What to produce:
Below are some records. Copy every line in them that holds "function".
____ Input material
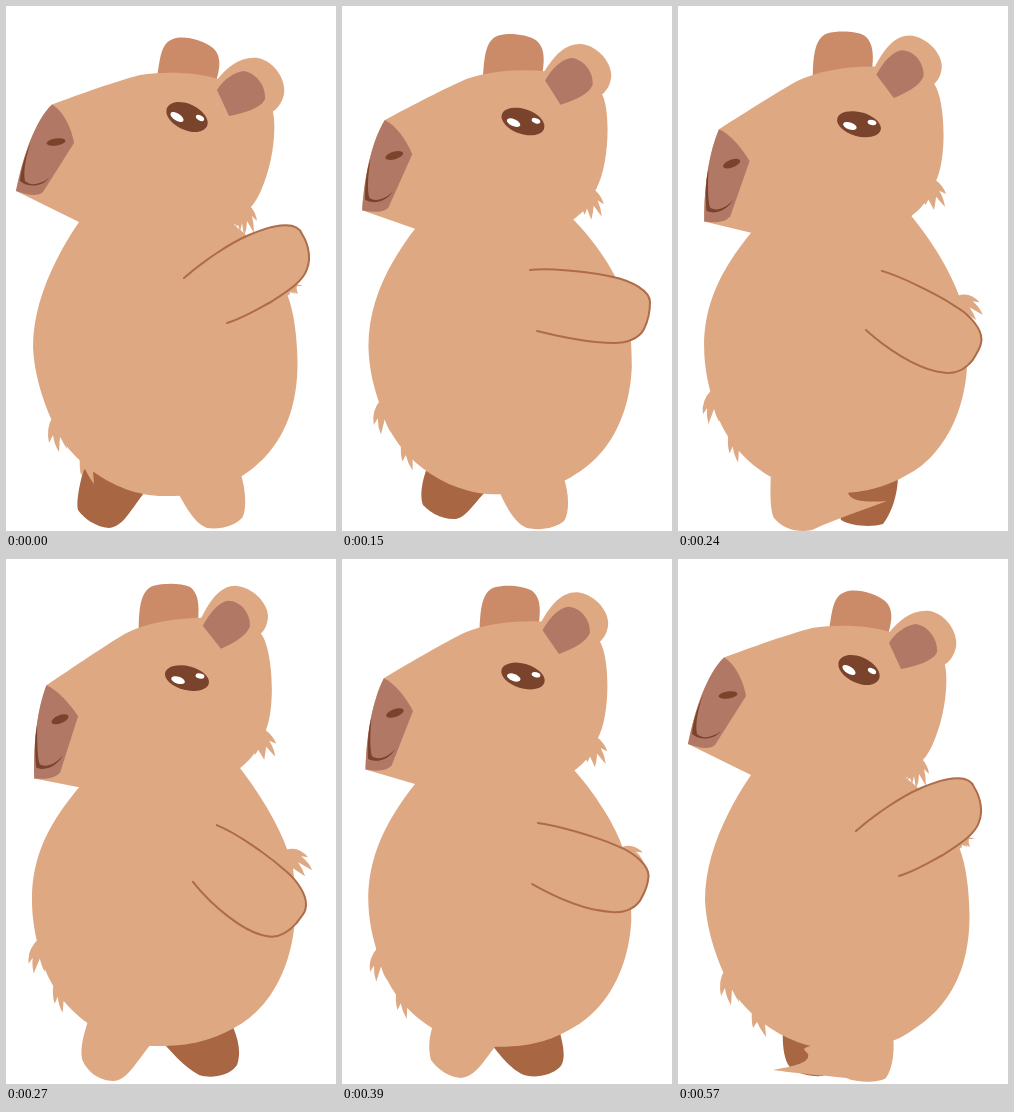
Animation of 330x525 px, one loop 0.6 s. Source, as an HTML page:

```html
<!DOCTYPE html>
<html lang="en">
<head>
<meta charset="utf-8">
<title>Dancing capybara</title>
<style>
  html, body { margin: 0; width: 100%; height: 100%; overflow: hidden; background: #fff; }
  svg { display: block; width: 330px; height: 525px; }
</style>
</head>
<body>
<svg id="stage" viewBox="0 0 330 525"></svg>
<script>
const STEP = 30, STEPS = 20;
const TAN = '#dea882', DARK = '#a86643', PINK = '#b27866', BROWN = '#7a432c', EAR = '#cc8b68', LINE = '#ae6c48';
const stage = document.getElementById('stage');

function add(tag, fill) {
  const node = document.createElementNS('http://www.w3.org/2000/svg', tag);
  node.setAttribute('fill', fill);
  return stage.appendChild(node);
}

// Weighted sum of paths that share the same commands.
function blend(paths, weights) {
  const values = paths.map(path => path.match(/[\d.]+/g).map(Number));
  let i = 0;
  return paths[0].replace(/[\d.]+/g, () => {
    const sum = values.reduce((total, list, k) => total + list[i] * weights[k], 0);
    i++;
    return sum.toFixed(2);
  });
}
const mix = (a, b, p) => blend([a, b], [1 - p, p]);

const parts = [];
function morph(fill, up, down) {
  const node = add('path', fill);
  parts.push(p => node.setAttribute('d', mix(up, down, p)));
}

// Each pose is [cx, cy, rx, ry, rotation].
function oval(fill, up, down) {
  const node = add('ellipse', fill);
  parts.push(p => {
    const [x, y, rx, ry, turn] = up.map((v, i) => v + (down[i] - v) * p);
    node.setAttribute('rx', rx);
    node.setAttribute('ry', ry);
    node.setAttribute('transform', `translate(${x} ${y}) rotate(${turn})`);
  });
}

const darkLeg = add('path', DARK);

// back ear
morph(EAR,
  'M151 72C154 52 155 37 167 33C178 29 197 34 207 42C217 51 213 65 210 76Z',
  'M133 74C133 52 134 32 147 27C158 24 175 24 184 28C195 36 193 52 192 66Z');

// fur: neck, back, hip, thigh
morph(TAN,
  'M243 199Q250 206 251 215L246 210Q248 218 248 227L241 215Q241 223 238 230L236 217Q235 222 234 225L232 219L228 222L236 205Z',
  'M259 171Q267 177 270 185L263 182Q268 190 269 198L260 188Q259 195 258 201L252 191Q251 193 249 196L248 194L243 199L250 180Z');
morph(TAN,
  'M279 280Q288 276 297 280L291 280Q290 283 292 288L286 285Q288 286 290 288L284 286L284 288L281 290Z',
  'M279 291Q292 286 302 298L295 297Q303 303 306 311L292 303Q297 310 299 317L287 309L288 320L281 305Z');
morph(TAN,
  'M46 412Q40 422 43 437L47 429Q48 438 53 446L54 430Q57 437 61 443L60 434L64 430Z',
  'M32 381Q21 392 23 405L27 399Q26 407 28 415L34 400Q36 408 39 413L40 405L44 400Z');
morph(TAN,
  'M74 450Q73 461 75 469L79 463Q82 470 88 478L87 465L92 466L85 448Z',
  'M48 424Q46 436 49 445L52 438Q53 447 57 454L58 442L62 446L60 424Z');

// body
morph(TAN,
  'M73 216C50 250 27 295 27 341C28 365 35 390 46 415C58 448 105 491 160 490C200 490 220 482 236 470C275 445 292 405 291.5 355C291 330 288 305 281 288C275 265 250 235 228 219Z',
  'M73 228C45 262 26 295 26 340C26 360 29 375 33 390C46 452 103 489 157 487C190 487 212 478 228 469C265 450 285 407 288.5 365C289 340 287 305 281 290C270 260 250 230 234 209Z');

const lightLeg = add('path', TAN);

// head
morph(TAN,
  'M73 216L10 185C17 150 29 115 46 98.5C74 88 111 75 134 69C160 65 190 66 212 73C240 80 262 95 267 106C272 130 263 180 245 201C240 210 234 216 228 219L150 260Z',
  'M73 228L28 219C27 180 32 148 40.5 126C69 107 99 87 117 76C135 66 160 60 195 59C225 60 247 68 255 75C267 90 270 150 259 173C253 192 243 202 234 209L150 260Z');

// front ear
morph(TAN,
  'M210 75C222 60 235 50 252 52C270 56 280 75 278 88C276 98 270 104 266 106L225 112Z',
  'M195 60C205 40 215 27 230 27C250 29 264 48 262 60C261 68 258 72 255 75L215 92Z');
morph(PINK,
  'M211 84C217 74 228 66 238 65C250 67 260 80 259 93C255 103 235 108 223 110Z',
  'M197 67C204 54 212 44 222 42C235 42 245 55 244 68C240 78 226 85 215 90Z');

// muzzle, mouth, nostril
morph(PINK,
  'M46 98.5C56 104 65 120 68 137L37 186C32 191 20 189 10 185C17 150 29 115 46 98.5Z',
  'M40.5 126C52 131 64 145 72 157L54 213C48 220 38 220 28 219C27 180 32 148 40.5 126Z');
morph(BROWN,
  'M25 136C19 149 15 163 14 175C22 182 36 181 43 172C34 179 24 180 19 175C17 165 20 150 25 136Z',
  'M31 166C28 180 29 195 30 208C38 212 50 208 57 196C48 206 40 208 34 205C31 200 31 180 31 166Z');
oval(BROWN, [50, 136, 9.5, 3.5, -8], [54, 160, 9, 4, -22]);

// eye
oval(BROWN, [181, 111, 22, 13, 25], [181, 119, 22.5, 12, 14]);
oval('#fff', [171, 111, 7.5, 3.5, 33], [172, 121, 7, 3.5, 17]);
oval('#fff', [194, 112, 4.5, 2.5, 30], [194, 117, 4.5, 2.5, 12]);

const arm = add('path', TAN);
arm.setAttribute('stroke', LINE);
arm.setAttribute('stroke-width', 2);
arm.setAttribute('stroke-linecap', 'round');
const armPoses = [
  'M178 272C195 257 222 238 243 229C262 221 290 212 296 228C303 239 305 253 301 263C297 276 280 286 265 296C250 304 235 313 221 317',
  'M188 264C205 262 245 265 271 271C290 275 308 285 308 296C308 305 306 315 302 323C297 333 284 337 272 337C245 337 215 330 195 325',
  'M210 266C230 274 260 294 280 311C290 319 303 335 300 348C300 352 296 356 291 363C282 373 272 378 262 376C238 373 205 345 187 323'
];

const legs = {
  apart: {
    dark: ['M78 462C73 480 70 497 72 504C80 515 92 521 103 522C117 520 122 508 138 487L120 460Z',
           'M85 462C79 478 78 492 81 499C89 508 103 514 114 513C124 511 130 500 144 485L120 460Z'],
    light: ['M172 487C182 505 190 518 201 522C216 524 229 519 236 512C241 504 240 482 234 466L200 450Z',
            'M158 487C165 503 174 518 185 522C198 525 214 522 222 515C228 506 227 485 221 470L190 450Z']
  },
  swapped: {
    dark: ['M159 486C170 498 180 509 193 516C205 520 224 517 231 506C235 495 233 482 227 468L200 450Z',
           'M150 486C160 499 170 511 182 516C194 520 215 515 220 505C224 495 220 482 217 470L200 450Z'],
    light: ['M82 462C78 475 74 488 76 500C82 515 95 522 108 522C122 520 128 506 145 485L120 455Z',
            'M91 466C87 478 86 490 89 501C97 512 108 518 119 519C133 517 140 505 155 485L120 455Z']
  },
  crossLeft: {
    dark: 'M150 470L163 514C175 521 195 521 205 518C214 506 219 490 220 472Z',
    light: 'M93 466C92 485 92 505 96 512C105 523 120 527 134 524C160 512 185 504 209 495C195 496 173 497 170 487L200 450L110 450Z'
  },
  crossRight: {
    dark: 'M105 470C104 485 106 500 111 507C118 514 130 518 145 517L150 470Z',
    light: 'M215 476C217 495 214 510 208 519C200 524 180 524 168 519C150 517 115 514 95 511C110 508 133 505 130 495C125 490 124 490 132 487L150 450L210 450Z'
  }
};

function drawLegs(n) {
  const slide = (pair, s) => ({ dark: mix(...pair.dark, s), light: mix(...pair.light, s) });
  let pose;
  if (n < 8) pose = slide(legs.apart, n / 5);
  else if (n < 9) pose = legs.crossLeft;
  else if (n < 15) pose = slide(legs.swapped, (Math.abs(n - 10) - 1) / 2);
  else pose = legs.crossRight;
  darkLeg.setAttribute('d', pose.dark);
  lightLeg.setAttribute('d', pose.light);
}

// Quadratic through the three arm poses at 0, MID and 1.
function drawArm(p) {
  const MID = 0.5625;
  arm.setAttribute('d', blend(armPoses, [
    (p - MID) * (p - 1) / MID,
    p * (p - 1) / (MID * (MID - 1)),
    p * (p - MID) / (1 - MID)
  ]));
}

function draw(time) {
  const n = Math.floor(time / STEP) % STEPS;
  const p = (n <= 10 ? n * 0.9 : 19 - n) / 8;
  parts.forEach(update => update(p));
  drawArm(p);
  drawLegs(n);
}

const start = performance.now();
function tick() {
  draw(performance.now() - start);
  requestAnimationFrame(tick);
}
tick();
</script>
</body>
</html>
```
________
Solution to this problem:
function add(tag, fill) {
function blend(paths, weights) {
function morph(fill, up, down) {
function oval(fill, up, down) {
function drawLegs(n) {
function drawArm(p) {
function draw(time) {
function tick() {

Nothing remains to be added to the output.